§ **What to produce**: Set down exactly the lines in the records below that run from the line with "220L262 217L264 234L258" to the line with "427L228 423L228 430L221", inclusive, and nothing more.

::::

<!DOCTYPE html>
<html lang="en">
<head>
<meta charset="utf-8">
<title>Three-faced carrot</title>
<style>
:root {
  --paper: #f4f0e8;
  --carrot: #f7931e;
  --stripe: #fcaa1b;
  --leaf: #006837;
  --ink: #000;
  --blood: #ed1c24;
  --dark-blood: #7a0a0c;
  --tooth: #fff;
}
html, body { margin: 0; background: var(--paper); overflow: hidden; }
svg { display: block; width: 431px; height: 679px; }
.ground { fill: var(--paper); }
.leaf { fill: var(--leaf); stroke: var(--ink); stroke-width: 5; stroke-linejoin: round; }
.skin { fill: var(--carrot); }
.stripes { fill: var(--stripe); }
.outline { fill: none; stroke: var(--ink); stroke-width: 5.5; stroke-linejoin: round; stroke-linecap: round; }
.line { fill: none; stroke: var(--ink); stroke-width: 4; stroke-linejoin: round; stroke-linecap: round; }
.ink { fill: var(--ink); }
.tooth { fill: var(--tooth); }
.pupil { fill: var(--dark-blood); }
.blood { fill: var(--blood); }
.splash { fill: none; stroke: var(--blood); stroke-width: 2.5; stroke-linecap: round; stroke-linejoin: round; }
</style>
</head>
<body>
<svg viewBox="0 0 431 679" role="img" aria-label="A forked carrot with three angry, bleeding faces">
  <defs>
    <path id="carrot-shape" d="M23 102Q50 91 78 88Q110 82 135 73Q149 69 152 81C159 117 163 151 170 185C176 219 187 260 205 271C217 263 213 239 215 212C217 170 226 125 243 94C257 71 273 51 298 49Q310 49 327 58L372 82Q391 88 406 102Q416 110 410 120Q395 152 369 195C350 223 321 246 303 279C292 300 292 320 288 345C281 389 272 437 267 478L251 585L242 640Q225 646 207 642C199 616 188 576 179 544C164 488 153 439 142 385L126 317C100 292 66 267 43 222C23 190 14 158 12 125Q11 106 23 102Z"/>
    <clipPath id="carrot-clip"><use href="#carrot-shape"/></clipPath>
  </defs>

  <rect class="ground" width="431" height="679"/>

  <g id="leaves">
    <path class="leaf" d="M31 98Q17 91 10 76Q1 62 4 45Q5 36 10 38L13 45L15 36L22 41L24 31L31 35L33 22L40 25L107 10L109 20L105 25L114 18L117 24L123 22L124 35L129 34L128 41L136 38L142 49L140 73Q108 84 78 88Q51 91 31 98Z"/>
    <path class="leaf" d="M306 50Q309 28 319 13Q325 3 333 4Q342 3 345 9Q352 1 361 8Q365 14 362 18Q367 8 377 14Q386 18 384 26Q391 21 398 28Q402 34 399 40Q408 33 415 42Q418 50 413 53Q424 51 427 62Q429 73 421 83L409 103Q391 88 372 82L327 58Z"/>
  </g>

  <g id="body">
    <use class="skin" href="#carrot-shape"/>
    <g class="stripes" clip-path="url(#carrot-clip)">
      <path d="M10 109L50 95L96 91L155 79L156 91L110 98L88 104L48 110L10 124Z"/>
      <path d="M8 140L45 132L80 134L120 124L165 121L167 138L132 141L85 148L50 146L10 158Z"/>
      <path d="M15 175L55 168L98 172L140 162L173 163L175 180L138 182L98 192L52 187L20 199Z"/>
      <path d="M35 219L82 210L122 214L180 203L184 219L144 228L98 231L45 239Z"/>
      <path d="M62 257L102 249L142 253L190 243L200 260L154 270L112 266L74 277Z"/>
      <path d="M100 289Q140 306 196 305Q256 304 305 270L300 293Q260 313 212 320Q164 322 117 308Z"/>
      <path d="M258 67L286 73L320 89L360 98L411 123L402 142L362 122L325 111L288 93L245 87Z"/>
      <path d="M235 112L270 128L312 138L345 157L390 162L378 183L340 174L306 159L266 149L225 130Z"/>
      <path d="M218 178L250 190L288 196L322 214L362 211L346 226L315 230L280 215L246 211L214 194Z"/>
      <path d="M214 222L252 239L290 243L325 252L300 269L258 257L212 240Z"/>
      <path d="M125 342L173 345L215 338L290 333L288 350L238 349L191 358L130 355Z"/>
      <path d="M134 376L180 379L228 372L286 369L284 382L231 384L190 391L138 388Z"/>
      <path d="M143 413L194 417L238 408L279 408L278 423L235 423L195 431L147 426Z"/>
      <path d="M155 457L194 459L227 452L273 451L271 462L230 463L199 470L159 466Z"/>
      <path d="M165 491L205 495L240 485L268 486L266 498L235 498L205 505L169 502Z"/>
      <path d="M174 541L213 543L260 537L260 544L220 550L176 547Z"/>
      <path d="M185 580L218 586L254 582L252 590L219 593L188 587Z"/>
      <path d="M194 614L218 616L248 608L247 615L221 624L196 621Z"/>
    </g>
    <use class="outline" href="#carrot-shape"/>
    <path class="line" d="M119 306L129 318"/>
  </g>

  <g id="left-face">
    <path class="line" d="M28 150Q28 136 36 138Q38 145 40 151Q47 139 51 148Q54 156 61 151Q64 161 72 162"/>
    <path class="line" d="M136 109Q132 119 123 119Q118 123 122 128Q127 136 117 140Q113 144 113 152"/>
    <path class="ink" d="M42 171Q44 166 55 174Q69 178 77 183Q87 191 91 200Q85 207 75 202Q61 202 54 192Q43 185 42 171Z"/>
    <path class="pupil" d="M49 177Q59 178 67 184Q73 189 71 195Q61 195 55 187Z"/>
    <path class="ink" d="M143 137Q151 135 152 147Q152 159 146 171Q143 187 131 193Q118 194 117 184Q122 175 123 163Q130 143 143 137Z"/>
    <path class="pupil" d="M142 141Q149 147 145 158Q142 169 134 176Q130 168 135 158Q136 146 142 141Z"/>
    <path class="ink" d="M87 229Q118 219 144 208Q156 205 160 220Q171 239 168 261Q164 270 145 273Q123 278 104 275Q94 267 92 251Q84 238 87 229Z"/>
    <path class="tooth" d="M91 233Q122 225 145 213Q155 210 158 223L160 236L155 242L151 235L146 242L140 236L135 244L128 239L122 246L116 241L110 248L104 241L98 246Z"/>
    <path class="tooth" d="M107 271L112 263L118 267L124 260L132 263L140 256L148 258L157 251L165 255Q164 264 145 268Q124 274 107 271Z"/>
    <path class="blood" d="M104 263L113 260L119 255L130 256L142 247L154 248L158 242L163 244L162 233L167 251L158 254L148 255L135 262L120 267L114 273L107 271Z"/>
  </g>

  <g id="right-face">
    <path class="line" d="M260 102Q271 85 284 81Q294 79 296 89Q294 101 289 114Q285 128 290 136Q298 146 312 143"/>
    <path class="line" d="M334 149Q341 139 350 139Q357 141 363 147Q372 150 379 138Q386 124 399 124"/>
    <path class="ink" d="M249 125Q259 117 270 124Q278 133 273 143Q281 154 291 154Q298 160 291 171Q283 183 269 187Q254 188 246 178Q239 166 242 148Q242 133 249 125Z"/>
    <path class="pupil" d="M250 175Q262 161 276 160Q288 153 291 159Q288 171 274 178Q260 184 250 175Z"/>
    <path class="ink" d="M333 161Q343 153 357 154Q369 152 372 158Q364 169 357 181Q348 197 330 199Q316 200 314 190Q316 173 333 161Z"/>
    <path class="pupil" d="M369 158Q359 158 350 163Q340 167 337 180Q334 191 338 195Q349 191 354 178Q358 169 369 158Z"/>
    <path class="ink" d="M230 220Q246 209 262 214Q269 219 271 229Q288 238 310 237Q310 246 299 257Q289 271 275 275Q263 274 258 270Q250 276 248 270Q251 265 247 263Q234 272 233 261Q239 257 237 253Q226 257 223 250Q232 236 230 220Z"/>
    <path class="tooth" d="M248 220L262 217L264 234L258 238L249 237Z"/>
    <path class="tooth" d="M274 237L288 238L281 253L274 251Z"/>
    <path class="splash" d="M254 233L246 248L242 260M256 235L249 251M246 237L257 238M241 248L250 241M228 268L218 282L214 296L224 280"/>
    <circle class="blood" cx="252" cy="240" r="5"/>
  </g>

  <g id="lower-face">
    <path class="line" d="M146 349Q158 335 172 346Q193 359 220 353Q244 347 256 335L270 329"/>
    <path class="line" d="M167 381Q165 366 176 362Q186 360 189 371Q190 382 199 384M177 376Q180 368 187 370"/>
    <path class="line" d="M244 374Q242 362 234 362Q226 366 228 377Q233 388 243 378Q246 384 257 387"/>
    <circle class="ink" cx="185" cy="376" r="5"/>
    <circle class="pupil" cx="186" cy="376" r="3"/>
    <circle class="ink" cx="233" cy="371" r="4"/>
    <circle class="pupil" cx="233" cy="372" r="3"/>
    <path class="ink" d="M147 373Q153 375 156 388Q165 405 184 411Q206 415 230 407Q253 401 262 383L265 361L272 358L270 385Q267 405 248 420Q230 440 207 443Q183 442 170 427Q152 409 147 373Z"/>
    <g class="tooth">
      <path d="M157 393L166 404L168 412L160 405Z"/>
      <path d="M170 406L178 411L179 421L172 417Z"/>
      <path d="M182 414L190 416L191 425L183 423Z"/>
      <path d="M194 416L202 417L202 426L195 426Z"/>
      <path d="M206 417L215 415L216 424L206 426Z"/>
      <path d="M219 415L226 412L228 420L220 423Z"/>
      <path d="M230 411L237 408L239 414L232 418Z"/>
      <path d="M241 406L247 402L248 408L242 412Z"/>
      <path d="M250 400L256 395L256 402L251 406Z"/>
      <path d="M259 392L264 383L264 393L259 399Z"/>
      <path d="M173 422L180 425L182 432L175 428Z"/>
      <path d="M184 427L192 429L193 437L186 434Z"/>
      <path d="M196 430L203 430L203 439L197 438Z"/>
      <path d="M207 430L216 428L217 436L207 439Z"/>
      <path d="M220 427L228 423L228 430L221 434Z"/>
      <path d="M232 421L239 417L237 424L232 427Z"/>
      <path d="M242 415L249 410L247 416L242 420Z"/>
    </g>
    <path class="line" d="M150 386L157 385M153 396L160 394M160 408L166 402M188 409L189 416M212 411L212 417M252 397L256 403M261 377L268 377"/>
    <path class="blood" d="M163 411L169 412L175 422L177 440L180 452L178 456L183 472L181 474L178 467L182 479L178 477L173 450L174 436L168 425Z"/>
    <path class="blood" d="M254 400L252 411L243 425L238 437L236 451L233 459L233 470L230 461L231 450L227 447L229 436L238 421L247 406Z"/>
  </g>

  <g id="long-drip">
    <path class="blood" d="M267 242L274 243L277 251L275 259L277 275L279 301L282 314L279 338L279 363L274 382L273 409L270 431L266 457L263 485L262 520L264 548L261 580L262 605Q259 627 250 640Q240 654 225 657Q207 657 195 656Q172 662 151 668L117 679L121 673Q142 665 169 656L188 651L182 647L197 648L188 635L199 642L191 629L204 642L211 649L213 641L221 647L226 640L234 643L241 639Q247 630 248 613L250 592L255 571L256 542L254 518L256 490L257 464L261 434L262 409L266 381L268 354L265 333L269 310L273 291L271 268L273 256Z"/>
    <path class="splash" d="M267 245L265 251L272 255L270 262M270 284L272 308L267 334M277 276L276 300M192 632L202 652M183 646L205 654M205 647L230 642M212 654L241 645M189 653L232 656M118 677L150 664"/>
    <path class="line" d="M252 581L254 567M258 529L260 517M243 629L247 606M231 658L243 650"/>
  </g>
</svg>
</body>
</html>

::::

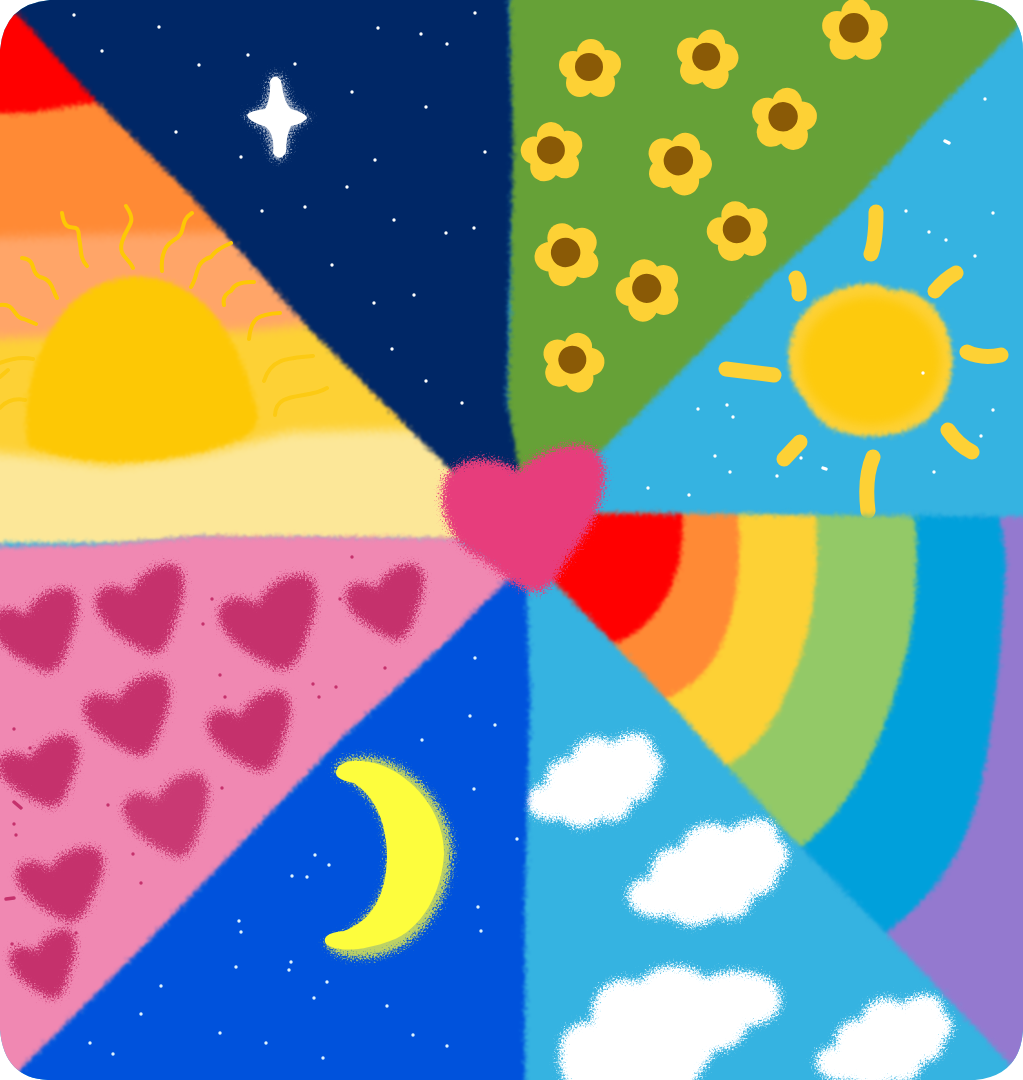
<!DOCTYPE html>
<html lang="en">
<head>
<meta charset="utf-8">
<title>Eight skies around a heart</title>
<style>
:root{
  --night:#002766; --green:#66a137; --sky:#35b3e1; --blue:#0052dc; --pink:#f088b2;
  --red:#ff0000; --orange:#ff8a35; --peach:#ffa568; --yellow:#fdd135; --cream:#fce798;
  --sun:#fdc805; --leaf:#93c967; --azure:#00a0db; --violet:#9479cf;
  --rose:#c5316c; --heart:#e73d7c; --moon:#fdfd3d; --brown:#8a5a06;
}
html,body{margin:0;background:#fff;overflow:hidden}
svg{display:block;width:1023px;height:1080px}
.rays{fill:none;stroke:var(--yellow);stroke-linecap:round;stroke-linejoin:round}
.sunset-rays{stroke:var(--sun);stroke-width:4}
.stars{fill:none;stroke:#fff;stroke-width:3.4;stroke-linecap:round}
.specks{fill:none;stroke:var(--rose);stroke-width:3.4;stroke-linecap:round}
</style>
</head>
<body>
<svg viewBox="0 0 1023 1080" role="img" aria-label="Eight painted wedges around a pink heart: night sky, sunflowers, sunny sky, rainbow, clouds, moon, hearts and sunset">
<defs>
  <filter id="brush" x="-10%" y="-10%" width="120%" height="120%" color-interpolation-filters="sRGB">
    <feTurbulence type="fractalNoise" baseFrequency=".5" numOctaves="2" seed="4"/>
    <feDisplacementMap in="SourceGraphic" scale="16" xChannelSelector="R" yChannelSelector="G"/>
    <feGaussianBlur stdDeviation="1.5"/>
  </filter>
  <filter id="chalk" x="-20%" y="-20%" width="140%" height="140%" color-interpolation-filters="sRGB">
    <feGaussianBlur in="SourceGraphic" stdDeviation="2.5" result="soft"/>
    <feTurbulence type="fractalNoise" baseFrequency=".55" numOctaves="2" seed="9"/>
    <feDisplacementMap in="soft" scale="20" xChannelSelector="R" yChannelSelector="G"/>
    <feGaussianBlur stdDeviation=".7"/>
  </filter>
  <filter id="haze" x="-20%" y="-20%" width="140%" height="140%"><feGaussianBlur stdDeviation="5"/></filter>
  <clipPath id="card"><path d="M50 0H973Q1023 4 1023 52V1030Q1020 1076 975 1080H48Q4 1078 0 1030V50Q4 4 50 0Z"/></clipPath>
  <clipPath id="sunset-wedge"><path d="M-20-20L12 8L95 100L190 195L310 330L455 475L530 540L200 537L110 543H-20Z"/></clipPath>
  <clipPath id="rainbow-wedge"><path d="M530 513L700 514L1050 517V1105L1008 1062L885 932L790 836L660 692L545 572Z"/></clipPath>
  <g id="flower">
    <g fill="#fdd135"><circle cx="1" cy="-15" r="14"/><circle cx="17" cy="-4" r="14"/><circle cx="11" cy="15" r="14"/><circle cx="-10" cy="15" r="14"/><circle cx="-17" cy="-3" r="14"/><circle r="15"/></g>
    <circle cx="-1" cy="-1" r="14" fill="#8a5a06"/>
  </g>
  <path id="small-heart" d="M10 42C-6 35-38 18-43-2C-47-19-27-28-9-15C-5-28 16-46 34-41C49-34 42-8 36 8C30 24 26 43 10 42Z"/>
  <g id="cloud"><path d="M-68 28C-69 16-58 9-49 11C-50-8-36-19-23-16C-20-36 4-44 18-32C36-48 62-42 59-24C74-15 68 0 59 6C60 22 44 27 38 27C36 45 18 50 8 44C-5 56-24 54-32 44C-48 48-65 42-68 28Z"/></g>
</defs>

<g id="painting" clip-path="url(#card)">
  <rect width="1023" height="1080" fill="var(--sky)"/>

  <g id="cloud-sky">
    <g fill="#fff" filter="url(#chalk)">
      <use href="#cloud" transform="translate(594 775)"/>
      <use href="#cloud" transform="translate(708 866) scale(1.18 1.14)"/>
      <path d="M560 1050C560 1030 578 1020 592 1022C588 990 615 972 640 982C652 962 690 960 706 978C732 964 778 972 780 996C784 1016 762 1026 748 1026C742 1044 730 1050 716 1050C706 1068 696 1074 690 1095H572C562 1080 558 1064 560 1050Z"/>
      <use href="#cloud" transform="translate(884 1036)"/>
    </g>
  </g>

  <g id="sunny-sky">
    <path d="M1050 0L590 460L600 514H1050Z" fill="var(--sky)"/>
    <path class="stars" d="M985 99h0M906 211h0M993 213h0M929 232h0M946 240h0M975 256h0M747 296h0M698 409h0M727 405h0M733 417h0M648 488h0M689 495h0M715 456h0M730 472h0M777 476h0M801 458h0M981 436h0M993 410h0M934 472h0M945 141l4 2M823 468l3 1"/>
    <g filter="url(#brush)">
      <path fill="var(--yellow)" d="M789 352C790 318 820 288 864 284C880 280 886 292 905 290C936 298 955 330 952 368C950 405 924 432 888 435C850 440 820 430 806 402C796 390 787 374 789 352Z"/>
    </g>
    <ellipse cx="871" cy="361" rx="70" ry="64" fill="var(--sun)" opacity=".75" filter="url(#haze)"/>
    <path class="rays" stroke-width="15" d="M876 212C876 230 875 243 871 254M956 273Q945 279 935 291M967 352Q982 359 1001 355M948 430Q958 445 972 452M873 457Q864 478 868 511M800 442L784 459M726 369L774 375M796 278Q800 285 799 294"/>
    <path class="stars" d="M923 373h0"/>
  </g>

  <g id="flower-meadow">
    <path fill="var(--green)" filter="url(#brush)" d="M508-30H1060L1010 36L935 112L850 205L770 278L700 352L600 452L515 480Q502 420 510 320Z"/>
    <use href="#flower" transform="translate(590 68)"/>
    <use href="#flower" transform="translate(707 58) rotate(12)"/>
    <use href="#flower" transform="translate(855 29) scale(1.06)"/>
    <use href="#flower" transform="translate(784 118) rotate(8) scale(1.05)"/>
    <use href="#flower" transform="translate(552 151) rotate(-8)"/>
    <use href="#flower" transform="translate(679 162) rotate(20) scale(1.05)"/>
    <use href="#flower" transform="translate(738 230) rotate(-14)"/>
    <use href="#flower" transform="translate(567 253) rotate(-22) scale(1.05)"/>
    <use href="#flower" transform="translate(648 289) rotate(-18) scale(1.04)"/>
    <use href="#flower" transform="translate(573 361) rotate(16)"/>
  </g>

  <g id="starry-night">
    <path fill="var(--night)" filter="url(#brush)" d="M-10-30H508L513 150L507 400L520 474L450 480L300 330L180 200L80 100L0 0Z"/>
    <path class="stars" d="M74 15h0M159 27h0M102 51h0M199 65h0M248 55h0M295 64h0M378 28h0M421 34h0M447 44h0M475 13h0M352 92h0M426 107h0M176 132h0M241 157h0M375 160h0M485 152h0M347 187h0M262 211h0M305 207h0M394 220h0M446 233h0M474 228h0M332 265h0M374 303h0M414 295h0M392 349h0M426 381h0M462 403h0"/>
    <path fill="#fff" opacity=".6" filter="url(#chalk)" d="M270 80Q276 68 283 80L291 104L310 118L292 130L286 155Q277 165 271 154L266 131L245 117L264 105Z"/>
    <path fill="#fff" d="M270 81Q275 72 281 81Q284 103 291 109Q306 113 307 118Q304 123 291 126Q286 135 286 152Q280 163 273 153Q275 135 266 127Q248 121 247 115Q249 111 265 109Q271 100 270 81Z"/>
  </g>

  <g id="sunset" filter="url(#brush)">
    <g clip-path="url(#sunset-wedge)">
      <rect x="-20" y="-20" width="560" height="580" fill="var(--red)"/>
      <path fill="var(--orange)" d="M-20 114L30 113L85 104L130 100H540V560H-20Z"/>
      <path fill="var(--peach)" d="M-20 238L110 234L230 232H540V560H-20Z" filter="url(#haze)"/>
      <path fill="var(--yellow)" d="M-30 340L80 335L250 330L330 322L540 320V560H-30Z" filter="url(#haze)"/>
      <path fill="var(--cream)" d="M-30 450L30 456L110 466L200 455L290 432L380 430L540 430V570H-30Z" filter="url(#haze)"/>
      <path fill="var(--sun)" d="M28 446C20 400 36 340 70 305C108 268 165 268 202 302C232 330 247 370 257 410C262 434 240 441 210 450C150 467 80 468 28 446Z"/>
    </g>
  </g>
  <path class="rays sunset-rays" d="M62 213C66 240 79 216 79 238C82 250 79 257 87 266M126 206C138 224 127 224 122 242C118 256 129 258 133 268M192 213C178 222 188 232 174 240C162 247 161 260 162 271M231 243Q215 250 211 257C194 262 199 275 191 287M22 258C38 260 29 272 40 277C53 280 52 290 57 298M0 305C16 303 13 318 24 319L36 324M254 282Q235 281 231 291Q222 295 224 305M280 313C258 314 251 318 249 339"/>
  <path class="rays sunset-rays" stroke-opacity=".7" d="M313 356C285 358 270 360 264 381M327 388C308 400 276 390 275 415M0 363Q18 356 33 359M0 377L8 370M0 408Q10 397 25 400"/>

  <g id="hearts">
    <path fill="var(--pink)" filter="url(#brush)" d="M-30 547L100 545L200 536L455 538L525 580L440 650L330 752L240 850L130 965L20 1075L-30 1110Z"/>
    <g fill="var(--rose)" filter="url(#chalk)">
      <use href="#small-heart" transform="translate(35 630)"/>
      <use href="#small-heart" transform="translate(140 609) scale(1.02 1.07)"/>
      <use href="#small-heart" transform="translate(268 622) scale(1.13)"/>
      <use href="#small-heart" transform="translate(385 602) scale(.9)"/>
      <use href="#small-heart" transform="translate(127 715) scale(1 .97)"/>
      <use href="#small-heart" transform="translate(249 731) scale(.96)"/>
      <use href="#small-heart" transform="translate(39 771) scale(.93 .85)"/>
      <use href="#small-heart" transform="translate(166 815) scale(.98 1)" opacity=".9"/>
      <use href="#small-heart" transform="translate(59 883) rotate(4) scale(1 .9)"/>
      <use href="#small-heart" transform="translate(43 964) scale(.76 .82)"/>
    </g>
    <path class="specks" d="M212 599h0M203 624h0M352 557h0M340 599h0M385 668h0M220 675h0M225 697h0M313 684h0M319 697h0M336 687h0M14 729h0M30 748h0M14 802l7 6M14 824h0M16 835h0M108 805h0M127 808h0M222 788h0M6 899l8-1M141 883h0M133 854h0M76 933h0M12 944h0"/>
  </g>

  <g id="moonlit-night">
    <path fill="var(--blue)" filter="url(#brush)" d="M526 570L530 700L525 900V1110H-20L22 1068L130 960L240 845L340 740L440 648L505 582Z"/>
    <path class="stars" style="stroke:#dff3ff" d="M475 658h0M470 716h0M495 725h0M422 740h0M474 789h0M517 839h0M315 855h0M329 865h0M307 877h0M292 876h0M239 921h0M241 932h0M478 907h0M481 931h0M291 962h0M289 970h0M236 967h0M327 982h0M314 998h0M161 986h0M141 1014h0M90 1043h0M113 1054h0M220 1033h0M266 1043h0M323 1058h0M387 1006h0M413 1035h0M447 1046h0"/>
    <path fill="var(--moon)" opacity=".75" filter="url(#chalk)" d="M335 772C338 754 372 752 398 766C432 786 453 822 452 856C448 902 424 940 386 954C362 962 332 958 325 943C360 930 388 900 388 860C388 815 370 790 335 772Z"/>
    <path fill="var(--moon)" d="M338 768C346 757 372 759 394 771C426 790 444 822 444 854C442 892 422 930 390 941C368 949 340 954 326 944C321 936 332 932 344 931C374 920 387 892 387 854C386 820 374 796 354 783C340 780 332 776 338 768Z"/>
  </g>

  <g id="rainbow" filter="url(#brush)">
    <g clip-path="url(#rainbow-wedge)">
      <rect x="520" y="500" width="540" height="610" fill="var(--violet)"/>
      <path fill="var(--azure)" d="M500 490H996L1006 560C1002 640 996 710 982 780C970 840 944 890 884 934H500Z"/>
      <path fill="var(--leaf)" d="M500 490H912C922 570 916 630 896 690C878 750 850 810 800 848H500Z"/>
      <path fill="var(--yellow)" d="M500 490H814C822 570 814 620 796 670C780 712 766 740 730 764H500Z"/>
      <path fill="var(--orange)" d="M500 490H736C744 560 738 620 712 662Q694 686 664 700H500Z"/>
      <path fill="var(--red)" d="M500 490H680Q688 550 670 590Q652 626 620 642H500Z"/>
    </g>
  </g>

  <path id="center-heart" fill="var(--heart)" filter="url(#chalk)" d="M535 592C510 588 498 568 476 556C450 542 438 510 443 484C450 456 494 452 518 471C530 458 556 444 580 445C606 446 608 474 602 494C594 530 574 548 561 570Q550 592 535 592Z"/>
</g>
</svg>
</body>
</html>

::::

§ **Response to the exercise**:
    <path class="tooth" d="M248 220L262 217L264 234L258 238L249 237Z"/>
    <path class="tooth" d="M274 237L288 238L281 253L274 251Z"/>
    <path class="splash" d="M254 233L246 248L242 260M256 235L249 251M246 237L257 238M241 248L250 241M228 268L218 282L214 296L224 280"/>
    <circle class="blood" cx="252" cy="240" r="5"/>
  </g>

  <g id="lower-face">
    <path class="line" d="M146 349Q158 335 172 346Q193 359 220 353Q244 347 256 335L270 329"/>
    <path class="line" d="M167 381Q165 366 176 362Q186 360 189 371Q190 382 199 384M177 376Q180 368 187 370"/>
    <path class="line" d="M244 374Q242 362 234 362Q226 366 228 377Q233 388 243 378Q246 384 257 387"/>
    <circle class="ink" cx="185" cy="376" r="5"/>
    <circle class="pupil" cx="186" cy="376" r="3"/>
    <circle class="ink" cx="233" cy="371" r="4"/>
    <circle class="pupil" cx="233" cy="372" r="3"/>
    <path class="ink" d="M147 373Q153 375 156 388Q165 405 184 411Q206 415 230 407Q253 401 262 383L265 361L272 358L270 385Q267 405 248 420Q230 440 207 443Q183 442 170 427Q152 409 147 373Z"/>
    <g class="tooth">
      <path d="M157 393L166 404L168 412L160 405Z"/>
      <path d="M170 406L178 411L179 421L172 417Z"/>
      <path d="M182 414L190 416L191 425L183 423Z"/>
      <path d="M194 416L202 417L202 426L195 426Z"/>
      <path d="M206 417L215 415L216 424L206 426Z"/>
      <path d="M219 415L226 412L228 420L220 423Z"/>
      <path d="M230 411L237 408L239 414L232 418Z"/>
      <path d="M241 406L247 402L248 408L242 412Z"/>
      <path d="M250 400L256 395L256 402L251 406Z"/>
      <path d="M259 392L264 383L264 393L259 399Z"/>
      <path d="M173 422L180 425L182 432L175 428Z"/>
      <path d="M184 427L192 429L193 437L186 434Z"/>
      <path d="M196 430L203 430L203 439L197 438Z"/>
      <path d="M207 430L216 428L217 436L207 439Z"/>
      <path d="M220 427L228 423L228 430L221 434Z"/>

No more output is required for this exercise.